§ **Task brief**:
Please output every record exactly, keeping each line as it is.

+-------+

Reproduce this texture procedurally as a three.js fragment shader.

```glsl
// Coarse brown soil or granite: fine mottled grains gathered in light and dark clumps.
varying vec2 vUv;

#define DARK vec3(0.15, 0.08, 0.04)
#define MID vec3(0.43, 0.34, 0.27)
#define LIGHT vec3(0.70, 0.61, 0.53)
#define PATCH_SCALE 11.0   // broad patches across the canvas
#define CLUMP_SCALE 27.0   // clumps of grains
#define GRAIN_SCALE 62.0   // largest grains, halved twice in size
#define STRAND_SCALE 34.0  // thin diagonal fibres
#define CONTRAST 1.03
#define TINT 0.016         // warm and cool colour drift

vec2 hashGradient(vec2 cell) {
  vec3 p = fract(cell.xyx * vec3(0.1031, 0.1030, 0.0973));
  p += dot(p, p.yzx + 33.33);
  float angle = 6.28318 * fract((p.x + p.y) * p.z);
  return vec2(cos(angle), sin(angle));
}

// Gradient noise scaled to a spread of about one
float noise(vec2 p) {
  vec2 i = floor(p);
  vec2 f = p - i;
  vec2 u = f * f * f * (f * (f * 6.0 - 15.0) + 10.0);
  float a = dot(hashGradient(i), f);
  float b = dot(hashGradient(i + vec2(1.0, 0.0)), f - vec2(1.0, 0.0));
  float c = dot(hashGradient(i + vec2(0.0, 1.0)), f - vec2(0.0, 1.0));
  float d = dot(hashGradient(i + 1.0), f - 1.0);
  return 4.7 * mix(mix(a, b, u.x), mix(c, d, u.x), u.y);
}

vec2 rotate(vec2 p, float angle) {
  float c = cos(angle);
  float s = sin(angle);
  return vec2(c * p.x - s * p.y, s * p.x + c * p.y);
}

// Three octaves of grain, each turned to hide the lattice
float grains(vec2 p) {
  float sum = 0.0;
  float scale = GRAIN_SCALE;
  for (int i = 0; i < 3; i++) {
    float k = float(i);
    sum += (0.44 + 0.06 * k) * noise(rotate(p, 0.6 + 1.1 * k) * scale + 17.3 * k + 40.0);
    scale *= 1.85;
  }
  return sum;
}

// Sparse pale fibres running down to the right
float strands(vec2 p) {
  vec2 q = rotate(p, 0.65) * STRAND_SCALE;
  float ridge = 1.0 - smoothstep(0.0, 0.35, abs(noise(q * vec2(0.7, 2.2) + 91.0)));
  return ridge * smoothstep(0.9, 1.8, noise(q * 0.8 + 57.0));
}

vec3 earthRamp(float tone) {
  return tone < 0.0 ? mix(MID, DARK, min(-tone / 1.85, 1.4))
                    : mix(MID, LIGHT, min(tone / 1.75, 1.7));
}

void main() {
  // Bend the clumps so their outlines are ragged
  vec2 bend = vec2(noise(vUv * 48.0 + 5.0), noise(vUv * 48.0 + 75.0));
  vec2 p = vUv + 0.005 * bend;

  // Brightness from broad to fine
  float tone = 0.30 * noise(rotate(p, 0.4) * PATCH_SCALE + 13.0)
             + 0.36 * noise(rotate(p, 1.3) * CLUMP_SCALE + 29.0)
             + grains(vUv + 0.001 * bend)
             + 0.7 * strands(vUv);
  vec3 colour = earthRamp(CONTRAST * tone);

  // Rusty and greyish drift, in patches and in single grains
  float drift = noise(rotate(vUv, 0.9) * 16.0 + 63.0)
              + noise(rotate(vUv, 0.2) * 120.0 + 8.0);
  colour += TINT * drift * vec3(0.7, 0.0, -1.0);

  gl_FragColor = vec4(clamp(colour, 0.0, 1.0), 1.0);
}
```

+-------+

§ **Task answer**:
Reproduce this texture procedurally as a three.js fragment shader.

```glsl
// Coarse brown soil or granite: fine mottled grains gathered in light and dark clumps.
varying vec2 vUv;

#define DARK vec3(0.15, 0.08, 0.04)
#define MID vec3(0.43, 0.34, 0.27)
#define LIGHT vec3(0.70, 0.61, 0.53)
#define PATCH_SCALE 11.0   // broad patches across the canvas
#define CLUMP_SCALE 27.0   // clumps of grains
#define GRAIN_SCALE 62.0   // largest grains, halved twice in size
#define STRAND_SCALE 34.0  // thin diagonal fibres
#define CONTRAST 1.03
#define TINT 0.016         // warm and cool colour drift

vec2 hashGradient(vec2 cell) {
  vec3 p = fract(cell.xyx * vec3(0.1031, 0.1030, 0.0973));
  p += dot(p, p.yzx + 33.33);
  float angle = 6.28318 * fract((p.x + p.y) * p.z);
  return vec2(cos(angle), sin(angle));
}

// Gradient noise scaled to a spread of about one
float noise(vec2 p) {
  vec2 i = floor(p);
  vec2 f = p - i;
  vec2 u = f * f * f * (f * (f * 6.0 - 15.0) + 10.0);
  float a = dot(hashGradient(i), f);
  float b = dot(hashGradient(i + vec2(1.0, 0.0)), f - vec2(1.0, 0.0));
  float c = dot(hashGradient(i + vec2(0.0, 1.0)), f - vec2(0.0, 1.0));
  float d = dot(hashGradient(i + 1.0), f - 1.0);
  return 4.7 * mix(mix(a, b, u.x), mix(c, d, u.x), u.y);
}

vec2 rotate(vec2 p, float angle) {
  float c = cos(angle);
  float s = sin(angle);
  return vec2(c * p.x - s * p.y, s * p.x + c * p.y);
}

// Three octaves of grain, each turned to hide the lattice
float grains(vec2 p) {
  float sum = 0.0;
  float scale = GRAIN_SCALE;
  for (int i = 0; i < 3; i++) {
    float k = float(i);
    sum += (0.44 + 0.06 * k) * noise(rotate(p, 0.6 + 1.1 * k) * scale + 17.3 * k + 40.0);
    scale *= 1.85;
  }
  return sum;
}

// Sparse pale fibres running down to the right
float strands(vec2 p) {
  vec2 q = rotate(p, 0.65) * STRAND_SCALE;
  float ridge = 1.0 - smoothstep(0.0, 0.35, abs(noise(q * vec2(0.7, 2.2) + 91.0)));
  return ridge * smoothstep(0.9, 1.8, noise(q * 0.8 + 57.0));
}

vec3 earthRamp(float tone) {
  return tone < 0.0 ? mix(MID, DARK, min(-tone / 1.85, 1.4))
                    : mix(MID, LIGHT, min(tone / 1.75, 1.7));
}

void main() {
  // Bend the clumps so their outlines are ragged
  vec2 bend = vec2(noise(vUv * 48.0 + 5.0), noise(vUv * 48.0 + 75.0));
  vec2 p = vUv + 0.005 * bend;

  // Brightness from broad to fine
  float tone = 0.30 * noise(rotate(p, 0.4) * PATCH_SCALE + 13.0)
             + 0.36 * noise(rotate(p, 1.3) * CLUMP_SCALE + 29.0)
             + grains(vUv + 0.001 * bend)
             + 0.7 * strands(vUv);
  vec3 colour = earthRamp(CONTRAST * tone);

  // Rusty and greyish drift, in patches and in single grains
  float drift = noise(rotate(vUv, 0.9) * 16.0 + 63.0)
              + noise(rotate(vUv, 0.2) * 120.0 + 8.0);
  colour += TINT * drift * vec3(0.7, 0.0, -1.0);

  gl_FragColor = vec4(clamp(colour, 0.0, 1.0), 1.0);
}
```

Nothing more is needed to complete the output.